An eager Sturgis reader passes along the agenda for Tuesday's regular meeting of the Meade County Commission. My neighbor cocks an eyebrow at Commissioner Alan Aker's agenda item to put the bare minimum of information from county commission meetings on the public record:

Consider changing county commission minutes so that only motions and votes are published.

Proposal: County commission minutes would consist only of motions and votes.

  • Motions which are not seconded would be in the minutes.
  • Motions which are withdrawn would not be in the minutes.
  • When motions are modified with the consent of the maker and seconder, only the modified motion will be published.
  • Informational agenda items where no motion is made will not be published.
  • Comments from the audience will not be published.
  • Commissioners cannot request that editorial or informational statements be read into the minutes.
  • Comments from other county officials will not be published.
  • Veteran of the month will be published.
  • Deferrals by the chair or by motion will be published when the matter is a hearing, reading, or decision requiring notice to the public.

Commissioner Aker just can't do without the Veteran of the Month commendations, but he figures the public doesn't need any record of things actually said at commission meetings that shape the debate and decisions of their elected officials.

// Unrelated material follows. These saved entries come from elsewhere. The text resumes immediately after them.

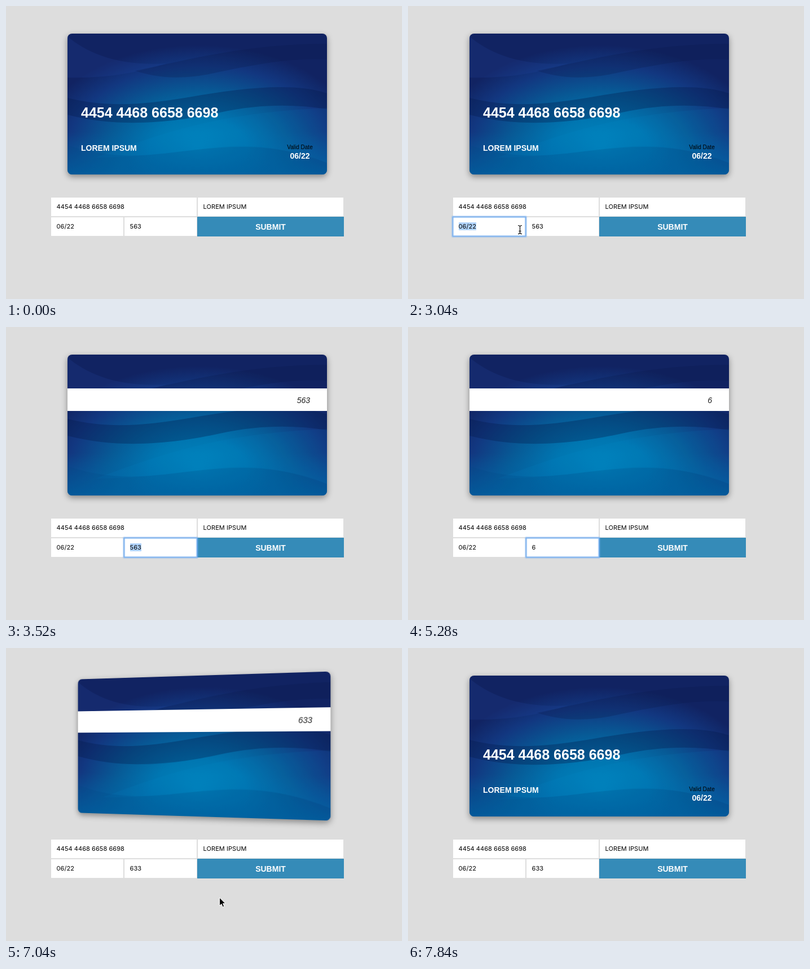
Recreate the animation shown at these times as an HTML page. Size 702x520 px, loop 8480 ms.

```html
<!DOCTYPE html>
<html lang="en">
<head>
<meta charset="utf-8">
<title>Card form</title>
<style>
  html, body { margin: 0; width: 100%; height: 100%; overflow: hidden; background: #ddd; }
  body { position: relative; font-family: "Liberation Sans", Arial, sans-serif; }
  .scene { position: absolute; left: 109px; top: 49px; width: 460px; height: 250px; perspective: 1000px; }
  .card { width: 100%; height: 100%; transform-style: preserve-3d; }
  .face { position: absolute; inset: 0; border-radius: 8px; overflow: hidden;
          backface-visibility: hidden; box-shadow: 0 4px 11px rgba(0, 0, 0, .4); }
  .back { transform: rotateY(180deg); }
  svg { display: block; }
  .bold { font-weight: bold; font-size: 14px; fill: #fff; }
  .field, .submit { position: absolute; box-sizing: border-box; height: 35px; }
  .field { background: #fff; border: 1px solid #ddd; padding-left: 9.6px;
           font: 11px/33px Inter, sans-serif; letter-spacing: .06px; color: #000; }
  .focus { z-index: 1; border-color: #7fb4f0;
           box-shadow: 0 0 2px 1.2px #6fabf2, inset 0 0 1.5px .5px #7fb4f0; }
  .selected span { background: #b0d3fb; }
  .submit { left: 339px; top: 374px; width: 260px; background: #358bb8; color: #fff;
            font-weight: bold; font-size: 14px; line-height: 36px; text-align: center; }
  .pointer { position: absolute; left: 0; top: 0; z-index: 2; overflow: visible; }
</style>
</head>
<body>
<svg width="0" height="0" style="position:absolute">
  <radialGradient id="glow" gradientUnits="userSpaceOnUse" cx="0" cy="0" r="1"
                  gradientTransform="translate(232 205) scale(290 185)">
    <stop offset="0" stop-color="#0087bf"/>
    <stop offset=".3" stop-color="#0076b1"/>
    <stop offset=".55" stop-color="#075a96"/>
    <stop offset=".8" stop-color="#123780"/>
    <stop offset="1" stop-color="#112362"/>
  </radialGradient>
  <linearGradient id="floor" x2="0" y2="1">
    <stop offset=".7" stop-color="#0069a8" stop-opacity="0"/>
    <stop offset="1" stop-color="#0069a8" stop-opacity=".8"/>
  </linearGradient>
  <symbol id="art" viewBox="0 0 460 250">
    <rect width="460" height="250" fill="url(#glow)"/>
    <rect width="460" height="250" fill="url(#floor)"/>
    <path d="M0 5C35 35 90 58 175 53C130 68 70 80 0 78Z" fill="#2346a0" opacity=".2"/>
    <path d="M120 66C220 45 320 18 460 18V46C400 42 330 55 260 70S150 75 120 66Z" fill="#0a1848" opacity=".25"/>
    <path d="M0 114C70 132 140 126 220 112S400 85 460 106V134C400 125 340 125 270 140S100 170 0 144Z" fill="#061a4a" opacity=".33"/>
    <path d="M50 220C160 180 260 140 460 132V230C380 200 320 195 250 203S120 220 50 220Z" fill="#00a0e0" opacity=".07"/>
    <path d="M0 198C60 218 110 220 180 212S350 185 460 229V250H0Z" fill="#00457f" opacity=".18"/>
  </symbol>
</svg>

<div class="scene"><div class="card" id="card">
  <div class="face"><svg width="460" height="250">
    <use href="#art" width="460" height="250"/>
    <text class="bold" x="24" y="149" style="font-size:25px">4454 4468 6658 6698</text>
    <text class="bold" x="24" y="208">LOREM IPSUM</text>
    <text x="412" y="205" font-size="10" text-anchor="middle">Valid Date</text>
    <text class="bold" x="412" y="222" text-anchor="middle">06/22</text>
  </svg></div>
  <div class="face back"><svg width="460" height="250">
    <use href="#art" width="460" height="250"/>
    <rect y="60" width="460" height="40" fill="#fff"/>
    <text id="code" x="430" y="86" font-size="14" font-style="italic" text-anchor="end" fill="#222"></text>
  </svg></div>
</div></div>

<div class="field" style="left:79px;top:339px;width:260px"><span>4454 4468 6658 6698</span></div>
<div class="field" style="left:339px;top:339px;width:260px"><span>LOREM IPSUM</span></div>
<div class="field" style="left:79px;top:374px;width:130px"><span>06/22</span></div>
<div class="field" style="left:209px;top:374px;width:130px"><span></span></div>
<div class="submit">SUBMIT</div>

<svg class="pointer" id="pointer" width="1" height="1">
  <path id="arrow" d="M0 0V14.5L3.4 11.4L5.7 16.6L8.2 15.5L6 10.4H10.4Z" fill="#000" stroke="#fff"/>
  <g id="beam" fill="none">
    <path id="bar" d="M-3.5 -7.5Q0 -7.5 0 -5V5Q0 7.5 -3.5 7.5M3.5 -7.5Q0 -7.5 0 -5M0 5Q0 7.5 3.5 7.5M-2 2.5H2" stroke="#fff" stroke-width="2.4"/>
    <use href="#bar" style="stroke:#000"/>
    <path d="M-3.5 -7.5Q0 -7.5 0 -5V5Q0 7.5 -3.5 7.5M3.5 -7.5Q0 -7.5 0 -5M0 5Q0 7.5 3.5 7.5M-2 2.5H2" stroke="#000" stroke-width="1.2"/>
  </g>
</svg>

<script>
const LOOP = 8480, STEP = 160;
const el = id => document.getElementById(id);
const fields = [...document.querySelectorAll('.field')];

// Tracks are [time, ...values], interpolated linearly.
const turn = [[3200, 0], [3360, 143], [3520, 180], [6880, 180],
              [7040, 166], [7200, 40.4], [7360, 4], [7520, 0]];
const path = [[480, 464, 450], [640, 360, 412], [800, 256, 362], [1280, 256, 362], [1440, 252, 356],
              [2720, 252, 356], [3040, 198, 397], [6080, 198, 397], [6400, 312, 416],
              [6560, 360, 429], [6720, 372, 438], [6880, 378, 443], [7200, 378, 443], [7680, 412, 487]];
const shown = [[480, 2240], [2880, 3360], [6080, 7840]];

// Steps are [time, value], each held until the next.
const focusSteps = [[0, -1], [1760, 0], [2240, 1], [2720, 2], [3360, 3], [7040, -1]];
const codeSteps = [[0, '563'], [5280, '6'], [5440, '63'], [5920, '633']];

const held = (steps, t) => steps.filter(s => s[0] <= t).pop()[1];

function sample(track, t) {
  const i = track.findIndex(p => p[0] > t);
  if (i < 1) return track.at(i).slice(1);
  const a = track[i - 1], b = track[i], k = (t - a[0]) / (b[0] - a[0]);
  return a.slice(1).map((v, j) => v + (b[j + 1] - v) * k);
}

function draw(t) {
  el('card').style.transform = `rotateY(${sample(turn, t)[0]}deg)`;

  const code = held(codeSteps, t), focus = held(focusSteps, t);
  el('code').textContent = fields[3].firstChild.textContent = code;
  fields.forEach((field, i) => {
    field.classList.toggle('focus', i === focus);
    field.classList.toggle('selected', i === focus && i > 0 && t < 5280);
  });

  const [x, y] = sample(path, t);
  const overField = x > 80 && x < 338 && y > 340 && y < 408;
  el('pointer').style.display = shown.some(([a, b]) => t >= a && t < b) ? 'block' : 'none';
  el('pointer').style.transform = `translate(${x + .5}px, ${y}px)`;
  el('arrow').style.display = overField ? 'none' : 'inline';
  el('beam').style.display = overField ? 'inline' : 'none';
}

const start = performance.now();
function tick() {
  const t = (performance.now() - start) % LOOP;
  draw(Math.floor(t / STEP) * STEP);
  requestAnimationFrame(tick);
}
tick();
</script>
</body>
</html>
```
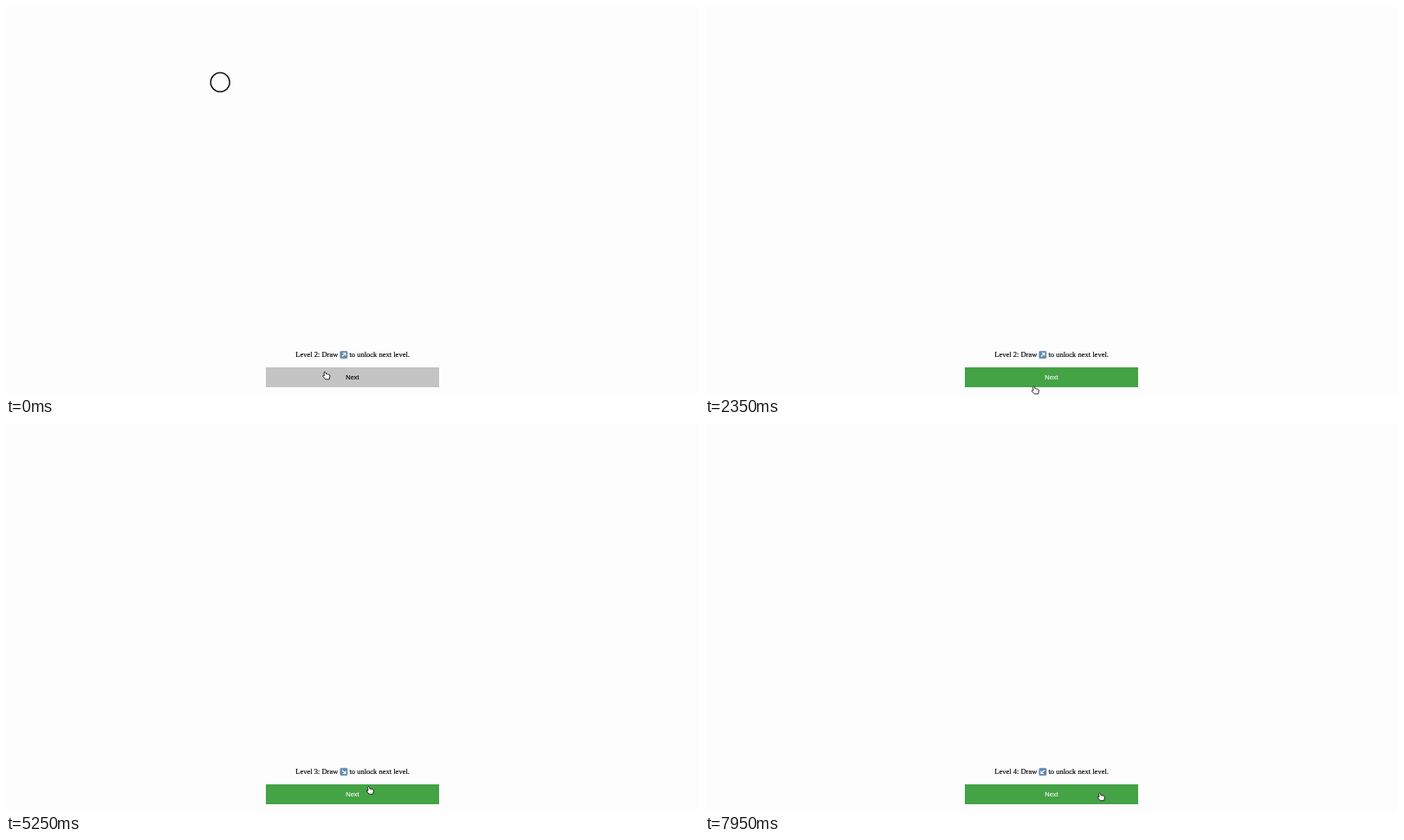
Write an HTML page that moves like this. It is 800 px wide and 450 px high and loops after 8000 ms.

```html
<!DOCTYPE html>
<html lang="en">
<head>
<meta charset="utf-8">
<title>Draw to unlock</title>
<style>
  html, body { margin: 0; width: 100%; height: 100%; overflow: hidden; background: #fdfdfd; }
  svg { display: block; width: 100%; height: 100%; }
  .hint { font: 8.53px "Liberation Serif", serif; stroke: #000; stroke-width: .15px; }
  #label { font: 7.47px "Liberation Sans", sans-serif; text-anchor: middle; stroke: currentColor; stroke-width: .12px; }
</style>
</head>
<body>
<svg viewBox="0 0 800 450">
  <line id="stroke" stroke="#000" stroke-width="3" stroke-linecap="round"/>
  <circle id="dot" r="11" stroke="#000" stroke-width="1.3"/>
  <text id="hint" class="hint" x="334.2" y="406.4"></text>
  <text class="hint" x="396.4" y="406.4">to unlock next level.</text>
  <rect x="385.7" y="399.3" width="8.4" height="8.4" rx="1.3" fill="#5d87ae" stroke="#8a9bac" stroke-width=".5"/>
  <path id="sign" d="M-2 2L1.8-1.8M-1.2-2H2V1.2" fill="none" stroke="#fff" stroke-width="1.1"/>
  <rect id="button" x="300" y="418" width="200" height="23"/>
  <text id="label" x="400" y="432.3">Next</text>
  <g id="cursor">
    <path id="arrow" d="M0 0V8L1.9 6.4 3 9 4.2 8.5 3.1 6H5.6Z" stroke="#fff" stroke-width=".5"/>
    <path id="hand" fill="#fff" stroke="#000" stroke-width=".8" stroke-linejoin="round"
      d="M-1.4 .9Q-.3-.6 .6 .9L1.1 2.8Q2.2 2.2 2.8 3.1Q4.2 2.7 4.5 3.7Q5.5 3.6 5.4 5L4.7 8.8H.3L-2.7 5.5Q-3.2 4-1 4.8Z"/>
  </g>
</svg>
<script>
const LOOP = 8000, STEP = 50, HOME = [368.5, 423];

// The cursor leaves the button, grabs the dot, drags to an end point and goes back to a spot on the button.
const levels = [
  { start: 0, leave: 50, release: 1740, back: 2050, dot: [247.2, 88.2], grab: [247, 92], end: [324, 22], spot: [380, 440] },
  { start: 2500, leave: 2850, release: 4490, back: 5250, dot: [435, 132], grab: [435, 124], end: [480, 173], spot: [419, 420.5] },
  { start: 5400, leave: 5850, release: 7390, back: 7900, dot: [598, 318], grab: [597, 314], end: [545, 367], spot: [456, 428] }
];

const $ = id => document.getElementById(id);
const set = (id, attrs) => {
  for (const key in attrs) $(id).setAttribute(key, attrs[key]);
};
const show = (id, on) => set(id, { visibility: on ? "visible" : "hidden" });
const progress = (t, from, to) => Math.max(0, Math.min(1, (t - from) / (to - from)));

function glide(a, b, t, from, to) {
  const u = progress(t, from, to), e = u * u * (3 - 2 * u);
  return a.map((v, i) => v + (b[i] - v) * e);
}

function draw(t) {
  const index = levels.findLastIndex(l => l.start <= t);
  const { leave, release, back, dot, grab, end, spot } = levels[index];
  const home = index ? levels[index - 1].spot : HOME;
  const hover = leave + 610, press = leave + 810, drag = leave + 1000;
  const open = t >= release;

  const [x, y] = open ? glide(end, spot, t, release, back)
    : t >= drag ? glide(grab, end, t, drag, release - 150)
    : glide(home, grab, t, leave, leave + 700);

  $("hint").textContent = `Level ${index + 2}: Draw`;
  set("sign", { transform: `translate(389.9 403.5) rotate(${index * 90})` });
  set("button", { fill: open ? "#43a345" : "#c4c4c4" });
  set("label", { fill: open ? "#fff" : "#000", color: open ? "#fff" : "#000" });

  const gray = 253 - 50 * progress(t, hover, hover + 100) - 87 * progress(t, press, press + 100);
  set("dot", { cx: dot[0], cy: dot[1], fill: `rgb(${gray},${gray},${gray})` });
  show("dot", !open);

  set("stroke", { x1: grab[0], y1: grab[1], x2: x, y2: y });
  show("stroke", t > drag && !open);

  const onButton = x >= 300 && x <= 500 && y >= 418 && y <= 441;
  set("cursor", { transform: `translate(${x} ${y})` });
  show("hand", onButton);
  show("arrow", !onButton);
}

const begin = performance.now();
function tick() {
  const t = (performance.now() - begin) % LOOP;
  draw(Math.floor(t / STEP) * STEP);
  requestAnimationFrame(tick);
}
tick();
</script>
</body>
</html>
```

I glance at Meade County's February minutes and find that Commissioner Aker's proposal would deprive the public of the pleasure and wisdom gained from reading Commissioner Linda Rausch's declaration with respect to Exit 52 landscaping that "I love trees and I love the beauty and I hope this is going to be more beautiful. We are going to grow a lot of trees and it is not a lot of money, although $2500.00 is still a lot of money if it is in my pocket."

Perhaps Commissioner Aker is simply trying to live up to that tree-love by saving paper. But come on, Alan! Publishing doesn't cost that much. If anything, we should have more in the minutes, not less. If printing the minutes in the local paper is really draining the coffers, how about two versions of minutes: put the bare-bones minutes in the paper, but require detailed minutes online, where publication is almost free.